Yesterday, while checking up on how the Red Sox were faring during the annual Patriots’ Day game, I noticed that Bostonsports.com was updating the progress of the Boston Marathon, including the results of the wheelchair division. That brought to mind this recent Washington Post article about a 17-year-old Paralympic wheelchair racer in Maryland, who has sued twice to force the state to treat her the same as all athletes at the state high school track and field championships. She wants to be entered in a specially-mandated wheelchair division in her event, the 1600 meter race, while racing against able-bodied individuals (if I understand the issue correctly – the article isn’t perfectly clear). Her finish -- first place by definition in her division – would count towards the overall team competition. Presumably, she doesn’t consider herself a true teammate unless her results are scored with the regular team. Other schools naturally object to what they consider a non-competitive bonus for her high school.
The article notes that while the girl considers her equal participation a civil right; many track athletes and coaches consider it an unnecessary threat to the integrity of their sport. The Maryland Public Secondary Schools Athletic Association contends that it already has exceeded its legal obligations by adding eight nonscoring wheelchair events to this year’s track championships. Regular competitors worry about their safety running beside someone wheeling along at 20 miles an hour – a problem with all road-racing events, although efforts are usually made to segregate the competitors.
This calls to mind the flap a few years back about Casey Martin, a professional golfer (and former college teammate of Tiger Woods) who had a degenerative condition in his right leg. Casey sued the PGA Tour under the Americans with Disability Act for the right to use a golf cart during competitive events. Virtually the entire professional golf establishment – Tiger Woods included – opposed Martin, despite the obvious sympathies. They argued that the tour had the right to set the terms of athletic competition and that walking was an integral and demanding part of the game. If you don’t think so, try walking 36 holes (10 or so miles) on a hilly course during the height of the summer. The Supreme Court disagreed, ruling 7-2 in favor of Martin. The PGA’s practical case was weakened by the fact that golf carts are allowed on the Champions (Senior) Tour, although most golfers won’t use them as a matter of principle. Its moral case was weakened by the long-standing history of racial discrimination among the nation’s country clubs. The PGA Tour itself, astonishingly, had a “Caucasians Only” clause through 1961.

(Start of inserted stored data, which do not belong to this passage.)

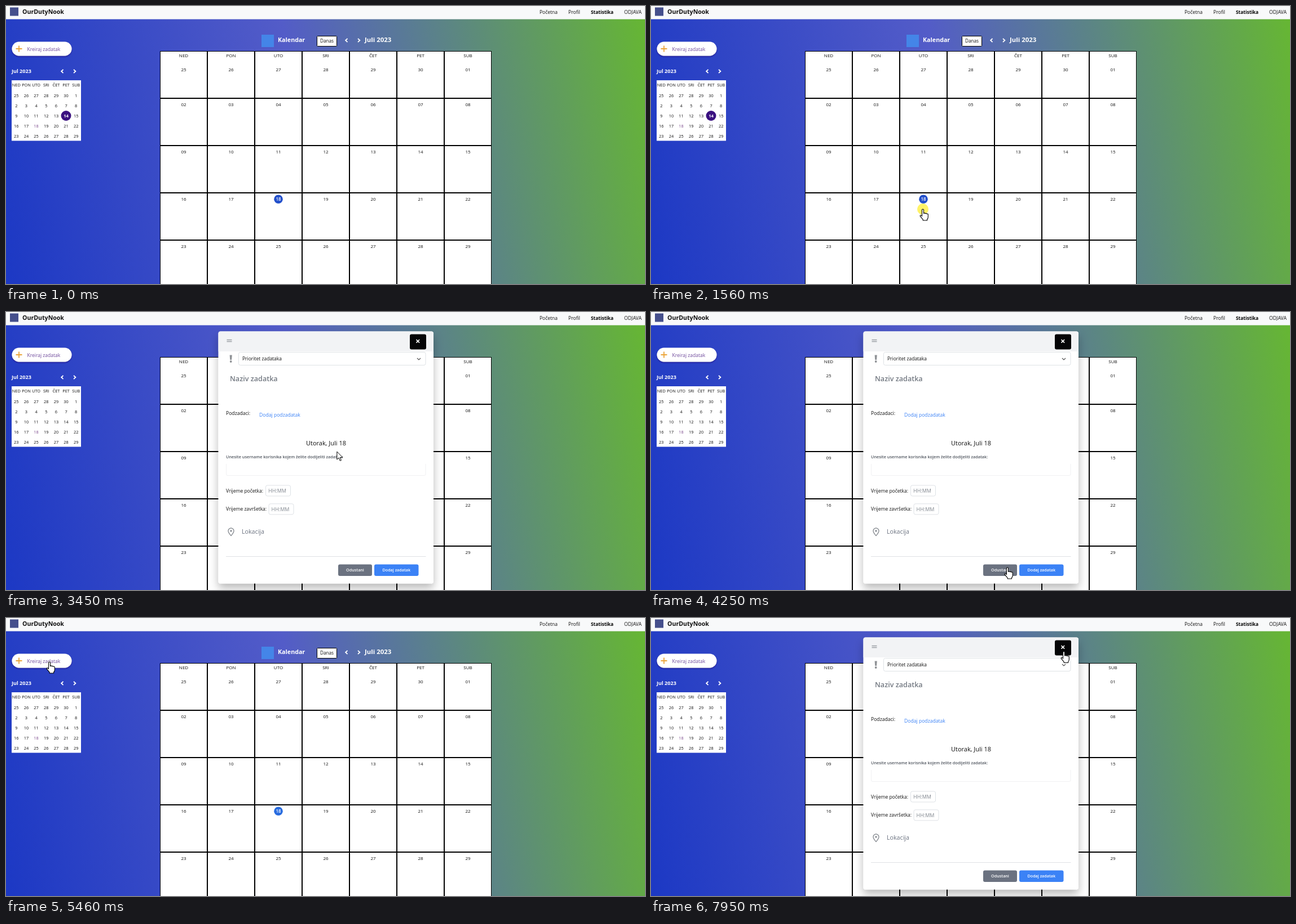
Write an HTML page that moves like this. It is 1133 px wide and 494 px high and loops after 8 s.

```html
<!DOCTYPE html>
<html lang="bs">
<head>
<meta charset="utf-8">
<title>Kalendar</title>
<style>
  html, body { margin: 0; width: 100%; height: 100%; overflow: hidden; }
  svg { display: block; width: 100%; height: 100%; }
  text { font-family: "Open Sans", "Noto Sans", sans-serif; white-space: pre; }
</style>
</head>
<body>
<svg id="stage" viewBox="0 0 1133 494" xmlns="http://www.w3.org/2000/svg"></svg>
<script>
const LOOP = 8000;
const DAYS = ["NED", "PON", "UTO", "SRI", "ČET", "PET", "SUB"];

// y is the middle of the capitals
function text(x, y, size, str, { fill = "#111", weight = 400, anchor = "start" } = {}) {
  return `<text x="${x}" y="${(y + size * 0.357).toFixed(2)}" font-size="${size}" ` +
    `font-weight="${weight}" fill="${fill}" text-anchor="${anchor}">${str}</text>`;
}
const rect = (x, y, w, h, fill, extra = "") =>
  `<rect x="${x}" y="${y}" width="${w}" height="${h}" fill="${fill}" ${extra}/>`;
const line = (d, color, width) =>
  `<path d="${d}" fill="none" stroke="${color}" stroke-width="${width}"/>`;
const chevron = (x, y, dir) =>
  line(`M${x - 2 * dir} ${y - 3.2}l${3.4 * dir} 3.2l${-3.4 * dir} 3.2`, "#fff", 1.8);

// Days shown start on 25 June
const dayNumber = i => (i < 6 ? 25 + i : i - 5);
const pad = n => String(n).padStart(2, "0");

function defs() {
  return `<defs>
    <linearGradient id="sky" gradientUnits="userSpaceOnUse" x1="-36" y1="417" x2="1169" y2="183">
      <stop offset="0" stop-color="#1a37c4"/>
      <stop offset=".48" stop-color="#535cc8"/>
      <stop offset="1" stop-color="#66b732"/>
    </linearGradient>
    <filter id="lift" x="-20%" y="-20%" width="140%" height="150%">
      <feDropShadow dx="0" dy="8" stdDeviation="8" flood-color="#000" flood-opacity=".28"/>
    </filter>
    <filter id="soft" x="-20%" y="-40%" width="140%" height="200%">
      <feDropShadow dx="0" dy="1.5" stdDeviation="1.2" flood-color="#2b1480" flood-opacity=".7"/>
    </filter>
  </defs>`;
}

function topBar() {
  return rect(0, 0, 1133, 23.5, "#f8f9fa") +
    rect(7, 2.5, 15, 15, "#454f8c") +
    text(29, 10.5, 10.6, "OurDutyNook", { weight: 700 }) +
    text(946, 10.5, 8.5, "Početna") +
    text(997, 10.5, 8.6, "Profil") +
    text(1037, 10.5, 8.4, "Statistika", { weight: 700, fill: "#000" }) +
    text(1096, 10.5, 8.7, "ODJAVA");
}

function sidebar() {
  const colX = c => 18.3 + 17.65 * c;
  const mid = { anchor: "middle" };
  let out = rect(10.5, 63.5, 106, 25, "#fff", 'rx="12.5" filter="url(#soft)"') +
    line("M17.5 76h11M23 70.5v11", "#eba63c", 1.8) +
    text(37.5, 76.5, 8.5, "Kreiraj zadatak", { fill: "#6f4a9c" }) +
    text(10, 116, 9.1, "Jul 2023", { weight: 700, fill: "#fff" }) +
    chevron(99.5, 116, -1) + chevron(122, 116, 1) +
    rect(10, 132, 123, 107.5, "#fff");
  DAYS.forEach((d, c) => { out += text(colX(c), 140, 7.3, d, mid); });
  for (let i = 0; i < 35; i++) {
    const n = dayNumber(i);
    const fill = n === 18 ? "#7c4a8c" : "#111";
    out += text(colX(i % 7), 159 + 18 * Math.floor(i / 7), 7.4, n, { ...mid, fill });
  }
  return out + `<g id="picked"><circle cx="106.5" cy="195" r="9" fill="#3a1180"/>` +
    text(106.5, 195.2, 7.6, "14", { ...mid, weight: 700, fill: "#fff" }) + "</g>";
}

function calendar() {
  const mid = { anchor: "middle" };
  let out = rect(453, 51, 22, 22, "#4485e8") +
    text(482, 60, 10.7, "Kalendar", { weight: 700, fill: "#fff" }) +
    rect(551.5, 53.5, 35, 18, "#fff", 'stroke="#000" rx="1"') +
    text(557, 62.5, 8.2, "Danas") +
    chevron(603.5, 61, -1) + chevron(626, 61, 1) +
    text(636, 60, 11.4, "Juli 2023", { weight: 700, fill: "#fff" });
  for (let i = 0; i < 35; i++) {
    const col = i % 7, row = Math.floor(i / 7);
    const x = 273 + 84 * col, y = 80 + 84 * row, cx = x + 42;
    const n = dayNumber(i), cy = row ? y + 11.3 : 113;
    const today = n === 18;
    out += rect(x + 0.5, y + 0.5, 83, 83, "#fff", 'stroke="#000"');
    if (!row) out += text(cx, 88.5, 8, DAYS[col], mid);
    if (today) out += `<circle id="today" cx="${cx}" cy="${cy}" r="7.8"/>`;
    out += text(cx, cy, 8, pad(n),
      { ...mid, fill: today ? "#fff" : "#111", weight: today ? 600 : 400 });
  }
  return out;
}

function modal() {
  const grey = "#6b7280", edge = 'stroke="#dee2e6" rx="3"';
  const timeRow = (label, y, x) =>
    text(390, y, 8.5, label) +
    rect(x + 0.5, y - 9.5, 44, 19, "#fff", edge) +
    text(x + 5, y + 0.3, 9, "HH:MM", { fill: "#80868e" });
  const button = (x, w, fill, label) =>
    rect(x, 448.5, w, 20.5, fill, 'rx="3"') +
    text(x + w / 2, 458.8, 7.2, label, { fill: "#fff", weight: 600, anchor: "middle" });
  return `<g id="modal">` +
    rect(376.5, 34.5, 381.5, 448, "#fff", 'rx="4" filter="url(#lift)"') +
    `<path d="M376.5 70V38.5a4 4 0 0 1 4-4H754a4 4 0 0 1 4 4V70z" fill="#f2f3f5"/>` +
    line("M391.5 49.5h9M391.5 52.5h9", "#9a9ea5", 1.3) +
    rect(716, 39.5, 29, 27, "#050507", 'rx="3"') +
    line("M727.5 49l5.6 5.6M733.1 49l-5.6 5.6", "#fff", 1.7) +
    `<path d="M396.6 76.5h4.2l-.7 8.5h-2.8z" fill="#8f9296"/>` +
    `<circle cx="398.7" cy="88" r="1.9" fill="#8f9296"/>` +
    rect(412.5, 71.5, 331.5, 23, "#fff", edge) +
    text(419, 83.3, 8.5, "Prioritet zadataka") +
    line("M729 82l3 3l3-3", "#555", 1.2) +
    text(397, 118, 12.6, "Naziv zadatka", { weight: 600, fill: "#737982" }) +
    text(390, 180.3, 8.6, "Podzadaci:") +
    text(449, 182.5, 8.6, "Dodaj podzadatak", { fill: "#3b82f6" }) +
    text(567.5, 233, 11, "Utorak, Juli 18", { anchor: "middle" }) +
    text(390, 257.5, 7.3, "Unesite username korisnika kojem želite dodijeliti zadatak:",
      { weight: 600, fill: "#4f555e" }) +
    line("M390.5 270v18q0 2.5 2.5 2.5H741.500q2.500 0 2.500-2.500V270", "#f0f1f3", 1) +
    timeRow("Vrijeme početka:", 317.5, 460) +
    timeRow("Vrijeme završetka:", 350.3, 465.5) +
    line("M399 397.5q-5-5.500-5-8.500a5 5 0 0 1 10 0q0 3-5 8.500z", "#8a8e94", 1.4) +
    `<circle cx="399" cy="389" r="1.7" fill="#8a8e94"/>` +
    text(418, 390.5, 10.7, "Lokacija", { fill: grey }) +
    line("M390 434.5H744.5", "#dfe1e4", 1) +
    button(589, 60, grey, "Odustani") +
    button(653, 78.500, "#3b82f6", "Dodaj zadatak") + "</g>";
}

function pointer() {
  return `<g id="pointer">
    <circle id="glow" r="10" fill="#ffee20" fill-opacity=".68"/>
    <path id="arrow" d="M0 0V14L3.200 11 5.400 16.200 7.600 15.300 5.400 10.200H10Z" fill="#fff" stroke="#000" stroke-linejoin="round"/>
    <path id="hand" d="M-1.500 12.500V1.500a1.500 1.500 0 0 1 3 0V7.500q1.600-1.200 2.900.2q1.500-.8 2.600.6q1.900-.5 2.300 1.200V14q0 2.600-1.700 4.200V20H.2v-1.600Q-2 16-4.600 12.700q-.7-2 1-2q1 .2 2.100 1.800z" fill="#fff" stroke="#000" stroke-width="1.100" stroke-linejoin="round"/>
    <path id="beam" d="M-3-7h2l1 1l1-1h2M0-6V6M-3 7h2l1-1l1 1h2" fill="none" stroke="#000" stroke-width="1.200"/>
  </g>`;
}

// Pointer route: time, x, y
const ROUTE = [
  [410, 1023, 472], [1140, 495, 364], [1290, 482, 361], [2020, 482, 361],
  [2400, 636, 260], [2560, 600, 180], [2880, 464, 139], [3150, 656, 190],
  [3450, 587, 248], [3580, 570, 264], [3650, 592, 250], [3760, 640, 234],
  [3950, 691, 300], [4320, 626, 465], [4650, 626, 465], [5310, 95, 92],
  [5460, 77, 78], [6260, 77, 78], [6540, 436, 276], [6860, 500, 240],
  [7730, 727, 76], [7950, 732, 59.5], [8000, 732, 59.5]
];

// Monotone cubic through the route, so holds stay still
function slope(i, axis) {
  if (i < 1 || i >= ROUTE.length - 1) return 0;
  const [a, b, c] = [ROUTE[i - 1], ROUTE[i], ROUTE[i + 1]];
  const before = (b[axis] - a[axis]) / (b[0] - a[0]);
  const after = (c[axis] - b[axis]) / (c[0] - b[0]);
  return before * after <= 0 ? 0 : 2 * before * after / (before + after);
}
function along(t, axis) {
  let i = 0;
  while (i < ROUTE.length - 2 && t >= ROUTE[i + 1][0]) i++;
  const a = ROUTE[i], b = ROUTE[i + 1], span = b[0] - a[0];
  const u = Math.max(0, (t - a[0]) / span), v = 1 - u;
  return a[axis] * (1 + 2 * u) * v * v + b[axis] * u * u * (3 - 2 * u) +
    span * (slope(i, axis) * u * v * v - slope(i + 1, axis) * u * u * v);
}

// Hover zones: left, top, right, bottom
const PAGE_LINKS = [[273, 80, 861, 494], [10, 63, 117, 89]];
const FORM_LINKS = [[716, 39, 745, 67], [449, 176, 522, 189], [589, 448, 649, 469], [653, 448, 731, 469]];
const FORM_INPUTS = [[390, 105, 744, 132], [390, 268, 744, 291], [460, 307, 505, 327],
  [466, 340, 510, 360], [416, 380, 744, 401]];
const hits = (zones, x, y) => zones.some(([l, t, r, b]) => x >= l && x < r && y >= t && y < b);

function pointerKind(x, y, open) {
  if (hits(open ? FORM_LINKS : PAGE_LINKS, x, y)) return "hand";
  return open && hits(FORM_INPUTS, x, y) ? "beam" : "arrow";
}

const CLICKS = [1560, 4520, 6130], CLICK_TIME = 130;
const [OPEN, CLOSE, REOPEN] = CLICKS.map(t => t + CLICK_TIME);

const stage = document.getElementById("stage");
stage.innerHTML = defs() + rect(0, 0, 1133, 494, "url(#sky)") +
  topBar() + sidebar() + calendar() + modal() + pointer();
const el = id => document.getElementById(id);
const show = (id, on) => el(id).setAttribute("display", on ? "inline" : "none");

function draw(t) {
  const open = (t >= OPEN && t < CLOSE) || t >= REOPEN;
  const x = along(t, 1), y = along(t, 2);
  const kind = pointerKind(x, y, open);
  show("modal", open);
  show("picked", t < OPEN);
  el("today").setAttribute("fill", t < OPEN ? "#224fcb" : "#276bdf");
  show("pointer", t >= ROUTE[0][0]);
  show("glow", CLICKS.some(c => t >= c && t < c + CLICK_TIME));
  for (const k of ["arrow", "hand", "beam"]) show(k, k === kind);
  el("pointer").setAttribute("transform", `translate(${x.toFixed(2)} ${y.toFixed(2)})`);
}

const start = performance.now();
function tick() {
  draw((performance.now() - start) % LOOP);
  requestAnimationFrame(tick);
}
tick();
</script>
</body>
</html>
```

That said, I thought, and think, that as a matter of law and common sense, the Court was dead wrong. Let’s hope the courts in Maryland are smarter. For the record, as things turned out, Casey Martin did not enjoy much professional success and no other individual, handicapped or just a plain old tired golfer, has attempted to take advantage of the Martin precedent. (At least not on the PGA Tour – I’m not certain about the USGA.)
My point? As steroid suspect Barry Bonds approaches Hank Aaron’s home run record, we will find yet another opportunity to debate what exactly constitutes a level playing field in sports.